START Material provided
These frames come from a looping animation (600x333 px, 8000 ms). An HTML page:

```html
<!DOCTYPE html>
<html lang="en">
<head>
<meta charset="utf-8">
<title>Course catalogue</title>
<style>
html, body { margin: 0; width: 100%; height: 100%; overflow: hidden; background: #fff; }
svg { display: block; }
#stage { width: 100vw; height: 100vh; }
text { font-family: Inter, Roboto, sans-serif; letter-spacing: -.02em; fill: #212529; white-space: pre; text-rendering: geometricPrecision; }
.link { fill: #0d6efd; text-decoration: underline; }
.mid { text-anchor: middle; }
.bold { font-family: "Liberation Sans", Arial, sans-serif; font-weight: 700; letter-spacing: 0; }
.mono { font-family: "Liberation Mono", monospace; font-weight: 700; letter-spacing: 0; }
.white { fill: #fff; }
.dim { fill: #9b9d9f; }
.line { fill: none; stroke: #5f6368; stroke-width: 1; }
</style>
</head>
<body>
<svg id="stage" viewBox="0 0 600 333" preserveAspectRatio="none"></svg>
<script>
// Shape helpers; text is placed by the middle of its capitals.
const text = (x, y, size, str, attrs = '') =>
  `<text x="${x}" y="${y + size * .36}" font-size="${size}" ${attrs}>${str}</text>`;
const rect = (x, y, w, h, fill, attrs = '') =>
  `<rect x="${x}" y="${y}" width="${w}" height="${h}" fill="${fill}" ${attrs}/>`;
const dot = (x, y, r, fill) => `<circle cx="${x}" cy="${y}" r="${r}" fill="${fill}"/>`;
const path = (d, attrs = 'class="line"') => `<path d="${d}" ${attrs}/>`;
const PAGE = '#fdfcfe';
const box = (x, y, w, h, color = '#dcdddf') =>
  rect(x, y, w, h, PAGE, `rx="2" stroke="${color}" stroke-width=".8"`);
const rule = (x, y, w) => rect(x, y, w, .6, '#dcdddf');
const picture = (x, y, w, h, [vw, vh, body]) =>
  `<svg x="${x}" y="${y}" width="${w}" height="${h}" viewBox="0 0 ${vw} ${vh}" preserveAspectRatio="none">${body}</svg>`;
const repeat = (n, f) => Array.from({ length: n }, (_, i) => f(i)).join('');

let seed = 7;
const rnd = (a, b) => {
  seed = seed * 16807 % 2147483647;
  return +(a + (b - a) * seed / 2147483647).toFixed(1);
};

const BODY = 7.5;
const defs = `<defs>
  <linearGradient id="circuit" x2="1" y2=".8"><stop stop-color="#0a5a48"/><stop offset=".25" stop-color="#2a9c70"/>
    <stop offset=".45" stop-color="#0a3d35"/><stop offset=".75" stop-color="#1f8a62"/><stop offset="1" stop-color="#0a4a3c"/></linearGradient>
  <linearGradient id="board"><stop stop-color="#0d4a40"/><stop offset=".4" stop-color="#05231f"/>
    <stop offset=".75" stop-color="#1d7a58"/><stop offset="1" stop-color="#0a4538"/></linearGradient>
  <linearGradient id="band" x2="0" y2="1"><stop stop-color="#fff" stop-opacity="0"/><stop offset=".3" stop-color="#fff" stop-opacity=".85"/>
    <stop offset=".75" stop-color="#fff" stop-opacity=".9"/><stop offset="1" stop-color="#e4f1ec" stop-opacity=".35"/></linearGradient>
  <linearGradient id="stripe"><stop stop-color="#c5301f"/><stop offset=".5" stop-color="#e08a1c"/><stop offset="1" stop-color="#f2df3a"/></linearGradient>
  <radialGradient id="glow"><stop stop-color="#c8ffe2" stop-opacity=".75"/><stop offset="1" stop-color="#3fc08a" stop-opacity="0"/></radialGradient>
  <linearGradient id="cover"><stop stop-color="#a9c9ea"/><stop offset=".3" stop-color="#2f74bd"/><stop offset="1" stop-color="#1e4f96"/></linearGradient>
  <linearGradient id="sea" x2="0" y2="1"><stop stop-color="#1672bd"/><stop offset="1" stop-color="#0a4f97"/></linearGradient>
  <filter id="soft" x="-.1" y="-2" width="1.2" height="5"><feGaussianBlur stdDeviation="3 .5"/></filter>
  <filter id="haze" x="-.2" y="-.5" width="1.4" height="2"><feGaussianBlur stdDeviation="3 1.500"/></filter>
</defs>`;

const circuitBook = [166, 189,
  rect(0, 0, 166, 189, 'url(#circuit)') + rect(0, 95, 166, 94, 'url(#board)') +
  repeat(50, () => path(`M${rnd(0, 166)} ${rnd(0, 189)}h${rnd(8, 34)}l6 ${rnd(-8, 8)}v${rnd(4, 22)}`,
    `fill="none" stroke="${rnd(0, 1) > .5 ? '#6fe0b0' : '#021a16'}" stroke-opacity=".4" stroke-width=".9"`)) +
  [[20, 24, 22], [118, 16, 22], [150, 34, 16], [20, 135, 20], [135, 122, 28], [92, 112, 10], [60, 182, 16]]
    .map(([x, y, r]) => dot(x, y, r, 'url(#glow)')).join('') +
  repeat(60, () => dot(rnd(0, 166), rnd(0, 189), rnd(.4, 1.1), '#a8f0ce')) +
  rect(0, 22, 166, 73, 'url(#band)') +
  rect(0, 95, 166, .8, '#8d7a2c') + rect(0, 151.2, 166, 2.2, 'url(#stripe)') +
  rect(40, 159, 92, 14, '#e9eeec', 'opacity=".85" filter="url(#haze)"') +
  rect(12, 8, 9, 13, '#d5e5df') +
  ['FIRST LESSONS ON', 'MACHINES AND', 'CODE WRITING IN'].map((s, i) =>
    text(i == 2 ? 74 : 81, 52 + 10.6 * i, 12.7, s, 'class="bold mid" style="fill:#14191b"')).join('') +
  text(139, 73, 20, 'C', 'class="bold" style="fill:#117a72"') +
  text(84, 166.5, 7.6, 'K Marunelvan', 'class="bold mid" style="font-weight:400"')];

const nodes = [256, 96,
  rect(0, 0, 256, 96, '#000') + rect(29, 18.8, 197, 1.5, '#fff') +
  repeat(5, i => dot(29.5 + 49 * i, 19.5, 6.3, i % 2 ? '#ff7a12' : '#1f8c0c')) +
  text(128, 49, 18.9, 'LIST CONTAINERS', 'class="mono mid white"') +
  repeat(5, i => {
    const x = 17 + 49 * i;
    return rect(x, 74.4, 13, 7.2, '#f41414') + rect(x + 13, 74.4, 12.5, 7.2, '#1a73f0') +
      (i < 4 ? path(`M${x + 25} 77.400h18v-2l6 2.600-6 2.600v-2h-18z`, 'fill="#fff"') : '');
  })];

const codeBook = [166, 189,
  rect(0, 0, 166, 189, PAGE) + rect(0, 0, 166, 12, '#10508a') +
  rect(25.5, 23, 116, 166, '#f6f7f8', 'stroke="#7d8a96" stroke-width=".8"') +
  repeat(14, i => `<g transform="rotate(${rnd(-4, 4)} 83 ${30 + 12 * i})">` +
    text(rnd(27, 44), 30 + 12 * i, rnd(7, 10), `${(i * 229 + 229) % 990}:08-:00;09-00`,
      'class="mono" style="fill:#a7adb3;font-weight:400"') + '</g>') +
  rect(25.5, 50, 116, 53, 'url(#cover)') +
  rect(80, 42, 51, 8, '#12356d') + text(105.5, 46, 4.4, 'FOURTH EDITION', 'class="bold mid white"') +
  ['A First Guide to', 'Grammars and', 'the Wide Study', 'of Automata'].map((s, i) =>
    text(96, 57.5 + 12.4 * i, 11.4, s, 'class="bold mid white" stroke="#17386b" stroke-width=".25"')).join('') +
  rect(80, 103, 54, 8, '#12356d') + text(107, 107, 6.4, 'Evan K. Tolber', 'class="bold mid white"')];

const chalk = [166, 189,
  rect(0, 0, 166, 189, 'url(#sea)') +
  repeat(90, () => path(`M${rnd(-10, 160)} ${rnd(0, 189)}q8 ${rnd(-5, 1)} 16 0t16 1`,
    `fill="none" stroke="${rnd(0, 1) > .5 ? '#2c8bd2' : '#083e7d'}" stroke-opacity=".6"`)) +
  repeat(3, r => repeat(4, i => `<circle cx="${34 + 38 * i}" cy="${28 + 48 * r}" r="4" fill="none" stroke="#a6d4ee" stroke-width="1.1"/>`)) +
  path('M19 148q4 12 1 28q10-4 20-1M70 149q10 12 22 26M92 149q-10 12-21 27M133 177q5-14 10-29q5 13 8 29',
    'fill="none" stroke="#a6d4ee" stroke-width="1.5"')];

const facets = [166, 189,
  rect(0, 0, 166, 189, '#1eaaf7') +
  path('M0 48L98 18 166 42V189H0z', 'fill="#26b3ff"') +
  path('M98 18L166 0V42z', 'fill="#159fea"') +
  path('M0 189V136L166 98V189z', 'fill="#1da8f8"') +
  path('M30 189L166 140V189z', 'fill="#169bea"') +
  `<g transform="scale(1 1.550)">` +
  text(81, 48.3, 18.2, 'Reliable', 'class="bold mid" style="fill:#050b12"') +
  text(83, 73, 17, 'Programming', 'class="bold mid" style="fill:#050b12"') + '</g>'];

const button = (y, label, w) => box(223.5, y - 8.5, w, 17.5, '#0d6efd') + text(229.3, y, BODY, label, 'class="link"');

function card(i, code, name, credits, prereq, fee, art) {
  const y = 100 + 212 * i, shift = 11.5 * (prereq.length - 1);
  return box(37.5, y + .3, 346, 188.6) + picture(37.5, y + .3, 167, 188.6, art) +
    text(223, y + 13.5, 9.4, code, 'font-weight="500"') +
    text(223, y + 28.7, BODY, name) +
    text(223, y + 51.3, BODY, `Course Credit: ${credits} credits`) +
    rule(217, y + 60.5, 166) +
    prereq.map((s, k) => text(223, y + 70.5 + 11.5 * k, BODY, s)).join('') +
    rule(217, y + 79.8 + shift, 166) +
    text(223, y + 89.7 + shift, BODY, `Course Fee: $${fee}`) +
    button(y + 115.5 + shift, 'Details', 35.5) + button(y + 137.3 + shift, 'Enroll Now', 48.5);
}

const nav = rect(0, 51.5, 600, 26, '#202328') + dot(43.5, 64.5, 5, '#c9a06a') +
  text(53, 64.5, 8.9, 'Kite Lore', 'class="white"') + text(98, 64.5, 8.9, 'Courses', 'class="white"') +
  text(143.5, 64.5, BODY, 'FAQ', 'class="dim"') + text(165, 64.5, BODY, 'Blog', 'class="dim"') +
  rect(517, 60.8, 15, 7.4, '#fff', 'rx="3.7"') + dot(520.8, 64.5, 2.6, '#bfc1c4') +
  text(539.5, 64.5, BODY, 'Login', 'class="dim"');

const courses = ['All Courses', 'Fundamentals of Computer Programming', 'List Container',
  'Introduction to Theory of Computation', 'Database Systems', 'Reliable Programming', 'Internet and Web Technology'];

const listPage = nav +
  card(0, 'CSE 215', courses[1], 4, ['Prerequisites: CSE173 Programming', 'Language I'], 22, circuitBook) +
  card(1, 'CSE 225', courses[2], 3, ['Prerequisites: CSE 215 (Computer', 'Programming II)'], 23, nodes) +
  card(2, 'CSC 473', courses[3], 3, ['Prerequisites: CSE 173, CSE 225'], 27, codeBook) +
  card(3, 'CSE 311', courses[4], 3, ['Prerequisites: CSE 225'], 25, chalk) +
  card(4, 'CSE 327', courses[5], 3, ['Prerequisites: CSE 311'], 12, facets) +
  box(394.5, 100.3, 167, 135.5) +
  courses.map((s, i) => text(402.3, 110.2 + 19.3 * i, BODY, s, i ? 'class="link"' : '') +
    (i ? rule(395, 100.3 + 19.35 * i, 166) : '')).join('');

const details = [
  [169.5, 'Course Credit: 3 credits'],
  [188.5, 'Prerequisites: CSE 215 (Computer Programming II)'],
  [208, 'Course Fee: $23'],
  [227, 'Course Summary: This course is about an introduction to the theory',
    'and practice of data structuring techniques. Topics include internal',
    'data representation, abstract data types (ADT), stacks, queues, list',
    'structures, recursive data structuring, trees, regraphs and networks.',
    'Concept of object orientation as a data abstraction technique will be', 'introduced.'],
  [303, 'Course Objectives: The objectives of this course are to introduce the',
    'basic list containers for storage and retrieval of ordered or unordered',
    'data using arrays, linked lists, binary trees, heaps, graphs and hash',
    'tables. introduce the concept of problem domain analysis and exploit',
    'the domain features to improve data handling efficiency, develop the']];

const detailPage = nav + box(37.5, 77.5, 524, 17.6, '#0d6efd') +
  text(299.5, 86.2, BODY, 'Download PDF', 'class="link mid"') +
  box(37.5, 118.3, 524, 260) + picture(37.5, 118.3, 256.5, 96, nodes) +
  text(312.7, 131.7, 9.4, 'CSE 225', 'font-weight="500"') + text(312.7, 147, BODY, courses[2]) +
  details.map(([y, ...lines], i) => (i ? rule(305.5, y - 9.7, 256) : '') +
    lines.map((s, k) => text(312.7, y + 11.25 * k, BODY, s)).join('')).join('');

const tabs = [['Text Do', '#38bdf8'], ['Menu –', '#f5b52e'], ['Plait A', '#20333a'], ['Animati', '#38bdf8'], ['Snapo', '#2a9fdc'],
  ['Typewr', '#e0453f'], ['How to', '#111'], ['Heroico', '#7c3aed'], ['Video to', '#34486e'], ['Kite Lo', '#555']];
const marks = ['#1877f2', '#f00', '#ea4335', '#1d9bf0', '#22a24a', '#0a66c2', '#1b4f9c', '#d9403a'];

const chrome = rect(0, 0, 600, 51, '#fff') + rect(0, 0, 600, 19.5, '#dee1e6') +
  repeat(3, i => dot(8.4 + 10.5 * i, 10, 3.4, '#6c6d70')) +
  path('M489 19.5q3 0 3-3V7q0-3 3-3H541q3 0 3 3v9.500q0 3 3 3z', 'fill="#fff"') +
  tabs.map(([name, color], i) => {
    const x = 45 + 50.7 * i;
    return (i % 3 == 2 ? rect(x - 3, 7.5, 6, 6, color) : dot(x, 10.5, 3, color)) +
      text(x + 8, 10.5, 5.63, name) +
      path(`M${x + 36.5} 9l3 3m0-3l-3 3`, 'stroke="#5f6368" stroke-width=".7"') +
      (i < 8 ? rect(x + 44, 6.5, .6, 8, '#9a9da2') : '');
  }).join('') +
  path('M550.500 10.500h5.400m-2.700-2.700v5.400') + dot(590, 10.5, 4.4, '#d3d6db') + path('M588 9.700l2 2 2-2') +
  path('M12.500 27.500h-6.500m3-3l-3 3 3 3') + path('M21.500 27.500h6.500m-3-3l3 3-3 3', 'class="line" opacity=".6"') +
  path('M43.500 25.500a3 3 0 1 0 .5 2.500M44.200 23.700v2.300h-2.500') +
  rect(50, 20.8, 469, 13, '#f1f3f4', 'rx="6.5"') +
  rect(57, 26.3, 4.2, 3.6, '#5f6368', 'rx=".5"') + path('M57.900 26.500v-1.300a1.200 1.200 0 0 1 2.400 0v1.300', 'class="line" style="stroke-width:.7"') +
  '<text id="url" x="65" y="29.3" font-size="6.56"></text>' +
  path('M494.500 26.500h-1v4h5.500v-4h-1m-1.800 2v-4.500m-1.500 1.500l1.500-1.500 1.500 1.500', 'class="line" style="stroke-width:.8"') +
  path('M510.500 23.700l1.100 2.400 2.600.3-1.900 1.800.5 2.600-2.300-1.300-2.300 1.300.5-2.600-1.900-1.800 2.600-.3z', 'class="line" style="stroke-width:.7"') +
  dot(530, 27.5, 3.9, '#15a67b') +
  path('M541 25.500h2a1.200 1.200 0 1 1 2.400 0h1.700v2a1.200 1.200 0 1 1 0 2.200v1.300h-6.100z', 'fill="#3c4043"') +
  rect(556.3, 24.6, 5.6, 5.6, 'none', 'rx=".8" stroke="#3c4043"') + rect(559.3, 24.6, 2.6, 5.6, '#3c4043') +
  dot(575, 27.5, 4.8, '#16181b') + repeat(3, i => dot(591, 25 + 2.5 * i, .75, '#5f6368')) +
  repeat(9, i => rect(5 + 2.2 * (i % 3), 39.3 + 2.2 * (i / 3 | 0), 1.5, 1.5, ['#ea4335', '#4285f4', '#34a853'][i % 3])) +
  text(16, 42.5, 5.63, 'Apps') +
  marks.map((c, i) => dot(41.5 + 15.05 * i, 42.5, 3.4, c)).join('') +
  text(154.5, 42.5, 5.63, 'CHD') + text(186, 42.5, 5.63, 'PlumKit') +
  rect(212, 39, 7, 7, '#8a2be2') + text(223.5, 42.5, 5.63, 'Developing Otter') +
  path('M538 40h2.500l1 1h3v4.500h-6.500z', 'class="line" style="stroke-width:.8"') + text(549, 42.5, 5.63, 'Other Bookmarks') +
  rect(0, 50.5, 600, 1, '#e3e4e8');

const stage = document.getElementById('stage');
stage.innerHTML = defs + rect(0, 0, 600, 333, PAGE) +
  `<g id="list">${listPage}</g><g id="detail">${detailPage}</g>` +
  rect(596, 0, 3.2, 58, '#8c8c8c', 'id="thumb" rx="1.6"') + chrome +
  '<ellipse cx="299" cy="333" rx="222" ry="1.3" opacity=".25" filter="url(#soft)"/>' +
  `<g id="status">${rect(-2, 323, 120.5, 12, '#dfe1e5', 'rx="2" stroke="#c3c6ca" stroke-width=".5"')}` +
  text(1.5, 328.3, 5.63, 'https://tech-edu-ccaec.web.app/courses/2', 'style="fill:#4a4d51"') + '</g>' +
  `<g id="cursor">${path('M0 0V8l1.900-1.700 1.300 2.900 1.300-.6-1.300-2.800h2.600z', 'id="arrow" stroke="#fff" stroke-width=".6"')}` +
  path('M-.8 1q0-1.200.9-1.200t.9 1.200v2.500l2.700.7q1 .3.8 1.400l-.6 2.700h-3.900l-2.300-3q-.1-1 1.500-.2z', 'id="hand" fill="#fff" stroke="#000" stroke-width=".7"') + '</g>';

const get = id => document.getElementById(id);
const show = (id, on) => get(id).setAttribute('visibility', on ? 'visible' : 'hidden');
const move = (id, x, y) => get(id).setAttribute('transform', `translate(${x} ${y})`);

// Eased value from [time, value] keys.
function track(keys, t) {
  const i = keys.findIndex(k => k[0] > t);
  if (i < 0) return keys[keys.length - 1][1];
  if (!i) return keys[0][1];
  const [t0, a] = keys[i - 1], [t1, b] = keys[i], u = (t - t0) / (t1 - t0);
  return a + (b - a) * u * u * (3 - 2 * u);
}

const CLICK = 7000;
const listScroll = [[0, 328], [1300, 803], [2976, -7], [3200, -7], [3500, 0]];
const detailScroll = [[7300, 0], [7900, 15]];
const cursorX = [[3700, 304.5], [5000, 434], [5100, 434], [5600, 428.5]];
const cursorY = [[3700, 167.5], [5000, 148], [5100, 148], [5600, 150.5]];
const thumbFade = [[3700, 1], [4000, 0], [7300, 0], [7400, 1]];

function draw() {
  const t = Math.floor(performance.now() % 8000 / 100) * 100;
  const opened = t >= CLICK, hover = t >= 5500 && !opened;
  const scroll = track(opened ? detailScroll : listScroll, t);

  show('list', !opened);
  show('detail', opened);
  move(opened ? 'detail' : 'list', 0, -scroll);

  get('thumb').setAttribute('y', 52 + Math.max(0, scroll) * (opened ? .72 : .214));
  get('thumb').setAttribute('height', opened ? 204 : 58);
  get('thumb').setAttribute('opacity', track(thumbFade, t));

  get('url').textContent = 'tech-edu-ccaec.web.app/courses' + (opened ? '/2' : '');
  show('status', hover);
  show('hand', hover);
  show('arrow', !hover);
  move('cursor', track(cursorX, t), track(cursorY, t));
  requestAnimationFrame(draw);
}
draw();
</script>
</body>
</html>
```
END Material provided
Could you report every line of the material that contains the string "white"?

§ **Answer box**:
text { font-family: Inter, Roboto, sans-serif; letter-spacing: -.02em; fill: #212529; white-space: pre; text-rendering: geometricPrecision; }
.white { fill: #fff; }
  text(128, 49, 18.9, 'LIST CONTAINERS', 'class="mono mid white"') +
  rect(80, 42, 51, 8, '#12356d') + text(105.5, 46, 4.4, 'FOURTH EDITION', 'class="bold mid white"') +
    text(96, 57.5 + 12.4 * i, 11.4, s, 'class="bold mid white" stroke="#17386b" stroke-width=".25"')).join('') +
  rect(80, 103, 54, 8, '#12356d') + text(107, 107, 6.4, 'Evan K. Tolber', 'class="bold mid white"')];
  text(53, 64.5, 8.9, 'Kite Lore', 'class="white"') + text(98, 64.5, 8.9, 'Courses', 'class="white"') +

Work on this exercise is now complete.